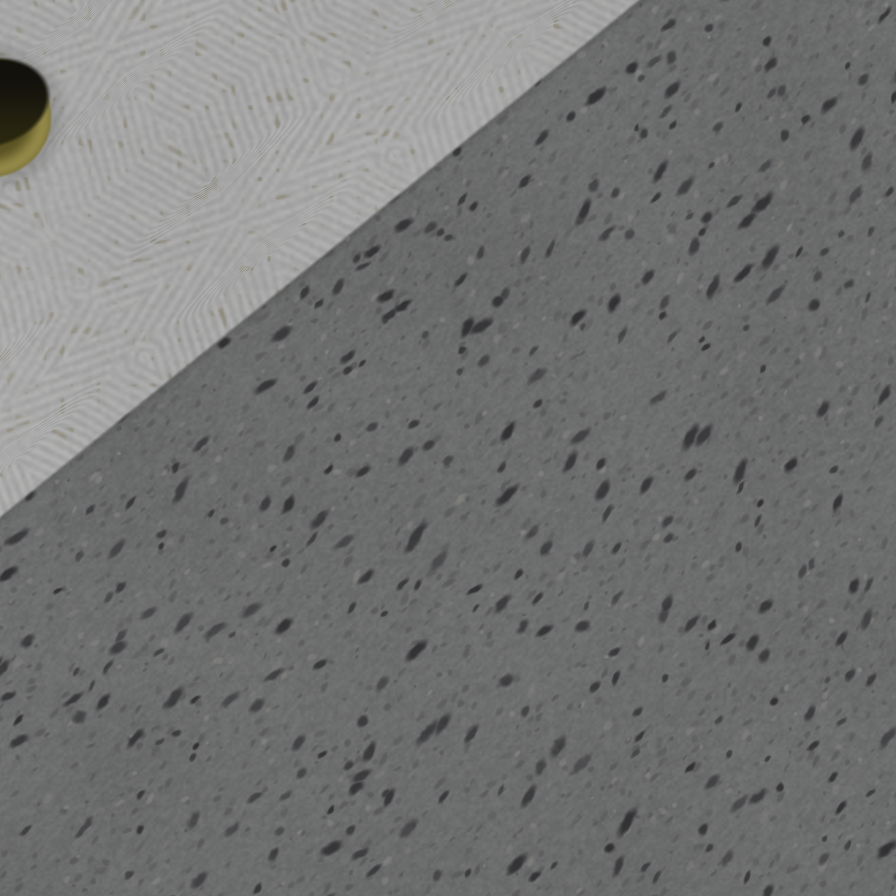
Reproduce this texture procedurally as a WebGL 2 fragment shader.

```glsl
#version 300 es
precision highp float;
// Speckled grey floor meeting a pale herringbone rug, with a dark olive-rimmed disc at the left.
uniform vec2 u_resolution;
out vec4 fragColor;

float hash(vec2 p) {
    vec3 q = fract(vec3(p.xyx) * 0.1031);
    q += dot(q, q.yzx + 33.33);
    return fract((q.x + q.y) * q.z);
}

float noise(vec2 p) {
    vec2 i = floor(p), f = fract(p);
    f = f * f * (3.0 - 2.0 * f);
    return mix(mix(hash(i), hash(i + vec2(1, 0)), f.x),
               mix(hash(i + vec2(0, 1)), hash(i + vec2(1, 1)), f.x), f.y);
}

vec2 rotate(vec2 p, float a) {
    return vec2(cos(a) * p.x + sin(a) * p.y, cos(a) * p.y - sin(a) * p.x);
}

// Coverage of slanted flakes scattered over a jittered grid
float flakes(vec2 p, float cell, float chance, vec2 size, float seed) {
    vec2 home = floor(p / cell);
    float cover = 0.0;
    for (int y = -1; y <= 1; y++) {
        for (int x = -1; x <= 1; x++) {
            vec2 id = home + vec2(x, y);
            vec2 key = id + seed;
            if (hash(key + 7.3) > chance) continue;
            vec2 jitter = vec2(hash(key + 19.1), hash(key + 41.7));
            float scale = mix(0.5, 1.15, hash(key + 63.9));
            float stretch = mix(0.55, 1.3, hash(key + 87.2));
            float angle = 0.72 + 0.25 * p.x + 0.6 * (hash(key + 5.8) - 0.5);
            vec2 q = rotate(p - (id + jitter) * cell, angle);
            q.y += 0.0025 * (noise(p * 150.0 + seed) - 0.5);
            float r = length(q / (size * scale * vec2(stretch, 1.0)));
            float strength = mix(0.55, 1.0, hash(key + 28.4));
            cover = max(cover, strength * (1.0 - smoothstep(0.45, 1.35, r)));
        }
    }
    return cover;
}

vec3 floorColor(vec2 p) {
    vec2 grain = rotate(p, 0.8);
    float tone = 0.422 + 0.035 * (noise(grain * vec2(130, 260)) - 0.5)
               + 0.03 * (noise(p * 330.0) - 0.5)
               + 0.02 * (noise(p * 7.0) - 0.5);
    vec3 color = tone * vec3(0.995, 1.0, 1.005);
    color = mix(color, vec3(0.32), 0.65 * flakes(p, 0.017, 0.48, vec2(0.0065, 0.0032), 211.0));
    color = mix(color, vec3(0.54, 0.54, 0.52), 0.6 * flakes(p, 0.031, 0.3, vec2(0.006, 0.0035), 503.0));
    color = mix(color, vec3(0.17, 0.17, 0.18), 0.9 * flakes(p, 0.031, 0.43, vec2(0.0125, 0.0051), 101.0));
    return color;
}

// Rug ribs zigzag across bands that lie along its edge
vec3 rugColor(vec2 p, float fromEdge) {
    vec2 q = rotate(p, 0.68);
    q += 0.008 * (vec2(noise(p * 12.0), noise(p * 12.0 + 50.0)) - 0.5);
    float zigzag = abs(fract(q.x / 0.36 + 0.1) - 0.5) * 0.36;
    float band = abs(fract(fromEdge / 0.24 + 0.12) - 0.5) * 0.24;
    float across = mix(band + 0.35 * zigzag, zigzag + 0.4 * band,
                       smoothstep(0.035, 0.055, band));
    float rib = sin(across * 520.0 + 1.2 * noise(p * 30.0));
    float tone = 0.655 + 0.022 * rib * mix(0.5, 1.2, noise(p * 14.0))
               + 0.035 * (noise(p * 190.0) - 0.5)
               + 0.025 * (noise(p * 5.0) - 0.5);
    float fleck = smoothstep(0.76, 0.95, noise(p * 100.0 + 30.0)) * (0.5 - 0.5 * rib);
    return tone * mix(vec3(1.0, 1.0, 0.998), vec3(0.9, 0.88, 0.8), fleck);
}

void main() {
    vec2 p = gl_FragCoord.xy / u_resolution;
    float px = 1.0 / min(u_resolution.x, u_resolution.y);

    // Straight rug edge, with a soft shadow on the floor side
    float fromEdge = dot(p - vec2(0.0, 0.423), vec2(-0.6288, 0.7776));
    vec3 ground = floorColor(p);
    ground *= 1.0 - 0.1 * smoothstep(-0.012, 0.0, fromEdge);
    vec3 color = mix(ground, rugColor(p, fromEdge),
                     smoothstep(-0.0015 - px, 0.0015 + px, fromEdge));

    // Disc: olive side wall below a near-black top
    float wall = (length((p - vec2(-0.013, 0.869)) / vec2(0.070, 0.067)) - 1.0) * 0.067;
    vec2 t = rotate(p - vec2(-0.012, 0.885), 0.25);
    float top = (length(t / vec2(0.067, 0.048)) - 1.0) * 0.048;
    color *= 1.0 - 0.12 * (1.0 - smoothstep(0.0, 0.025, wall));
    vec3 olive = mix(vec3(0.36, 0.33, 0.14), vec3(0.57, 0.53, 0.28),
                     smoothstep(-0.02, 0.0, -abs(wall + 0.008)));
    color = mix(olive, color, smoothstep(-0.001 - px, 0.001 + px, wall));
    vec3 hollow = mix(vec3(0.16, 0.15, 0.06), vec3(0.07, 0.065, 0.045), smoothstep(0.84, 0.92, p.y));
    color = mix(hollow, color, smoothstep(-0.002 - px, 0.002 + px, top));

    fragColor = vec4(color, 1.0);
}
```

◆ About this task
Wherever an image appears, omit it, and retype everything else in the entries exactly.

◆ Result of the exercise
Reproduce this texture procedurally as a WebGL 2 fragment shader.

```glsl
#version 300 es
precision highp float;
// Speckled grey floor meeting a pale herringbone rug, with a dark olive-rimmed disc at the left.
uniform vec2 u_resolution;
out vec4 fragColor;

float hash(vec2 p) {
    vec3 q = fract(vec3(p.xyx) * 0.1031);
    q += dot(q, q.yzx + 33.33);
    return fract((q.x + q.y) * q.z);
}

float noise(vec2 p) {
    vec2 i = floor(p), f = fract(p);
    f = f * f * (3.0 - 2.0 * f);
    return mix(mix(hash(i), hash(i + vec2(1, 0)), f.x),
               mix(hash(i + vec2(0, 1)), hash(i + vec2(1, 1)), f.x), f.y);
}

vec2 rotate(vec2 p, float a) {
    return vec2(cos(a) * p.x + sin(a) * p.y, cos(a) * p.y - sin(a) * p.x);
}

// Coverage of slanted flakes scattered over a jittered grid
float flakes(vec2 p, float cell, float chance, vec2 size, float seed) {
    vec2 home = floor(p / cell);
    float cover = 0.0;
    for (int y = -1; y <= 1; y++) {
        for (int x = -1; x <= 1; x++) {
            vec2 id = home + vec2(x, y);
            vec2 key = id + seed;
            if (hash(key + 7.3) > chance) continue;
            vec2 jitter = vec2(hash(key + 19.1), hash(key + 41.7));
            float scale = mix(0.5, 1.15, hash(key + 63.9));
            float stretch = mix(0.55, 1.3, hash(key + 87.2));
            float angle = 0.72 + 0.25 * p.x + 0.6 * (hash(key + 5.8) - 0.5);
            vec2 q = rotate(p - (id + jitter) * cell, angle);
            q.y += 0.0025 * (noise(p * 150.0 + seed) - 0.5);
            float r = length(q / (size * scale * vec2(stretch, 1.0)));
            float strength = mix(0.55, 1.0, hash(key + 28.4));
            cover = max(cover, strength * (1.0 - smoothstep(0.45, 1.35, r)));
        }
    }
    return cover;
}

vec3 floorColor(vec2 p) {
    vec2 grain = rotate(p, 0.8);
    float tone = 0.422 + 0.035 * (noise(grain * vec2(130, 260)) - 0.5)
               + 0.03 * (noise(p * 330.0) - 0.5)
               + 0.02 * (noise(p * 7.0) - 0.5);
    vec3 color = tone * vec3(0.995, 1.0, 1.005);
    color = mix(color, vec3(0.32), 0.65 * flakes(p, 0.017, 0.48, vec2(0.0065, 0.0032), 211.0));
    color = mix(color, vec3(0.54, 0.54, 0.52), 0.6 * flakes(p, 0.031, 0.3, vec2(0.006, 0.0035), 503.0));
    color = mix(color, vec3(0.17, 0.17, 0.18), 0.9 * flakes(p, 0.031, 0.43, vec2(0.0125, 0.0051), 101.0));
    return color;
}

// Rug ribs zigzag across bands that lie along its edge
vec3 rugColor(vec2 p, float fromEdge) {
    vec2 q = rotate(p, 0.68);
    q += 0.008 * (vec2(noise(p * 12.0), noise(p * 12.0 + 50.0)) - 0.5);
    float zigzag = abs(fract(q.x / 0.36 + 0.1) - 0.5) * 0.36;
    float band = abs(fract(fromEdge / 0.24 + 0.12) - 0.5) * 0.24;
    float across = mix(band + 0.35 * zigzag, zigzag + 0.4 * band,
                       smoothstep(0.035, 0.055, band));
    float rib = sin(across * 520.0 + 1.2 * noise(p * 30.0));
    float tone = 0.655 + 0.022 * rib * mix(0.5, 1.2, noise(p * 14.0))
               + 0.035 * (noise(p * 190.0) - 0.5)
               + 0.025 * (noise(p * 5.0) - 0.5);
    float fleck = smoothstep(0.76, 0.95, noise(p * 100.0 + 30.0)) * (0.5 - 0.5 * rib);
    return tone * mix(vec3(1.0, 1.0, 0.998), vec3(0.9, 0.88, 0.8), fleck);
}

void main() {
    vec2 p = gl_FragCoord.xy / u_resolution;
    float px = 1.0 / min(u_resolution.x, u_resolution.y);

    // Straight rug edge, with a soft shadow on the floor side
    float fromEdge = dot(p - vec2(0.0, 0.423), vec2(-0.6288, 0.7776));
    vec3 ground = floorColor(p);
    ground *= 1.0 - 0.1 * smoothstep(-0.012, 0.0, fromEdge);
    vec3 color = mix(ground, rugColor(p, fromEdge),
                     smoothstep(-0.0015 - px, 0.0015 + px, fromEdge));

    // Disc: olive side wall below a near-black top
    float wall = (length((p - vec2(-0.013, 0.869)) / vec2(0.070, 0.067)) - 1.0) * 0.067;
    vec2 t = rotate(p - vec2(-0.012, 0.885), 0.25);
    float top = (length(t / vec2(0.067, 0.048)) - 1.0) * 0.048;
    color *= 1.0 - 0.12 * (1.0 - smoothstep(0.0, 0.025, wall));
    vec3 olive = mix(vec3(0.36, 0.33, 0.14), vec3(0.57, 0.53, 0.28),
                     smoothstep(-0.02, 0.0, -abs(wall + 0.008)));
    color = mix(olive, color, smoothstep(-0.001 - px, 0.001 + px, wall));
    vec3 hollow = mix(vec3(0.16, 0.15, 0.06), vec3(0.07, 0.065, 0.045), smoothstep(0.84, 0.92, p.y));
    color = mix(hollow, color, smoothstep(-0.002 - px, 0.002 + px, top));

    fragColor = vec4(color, 1.0);
}
```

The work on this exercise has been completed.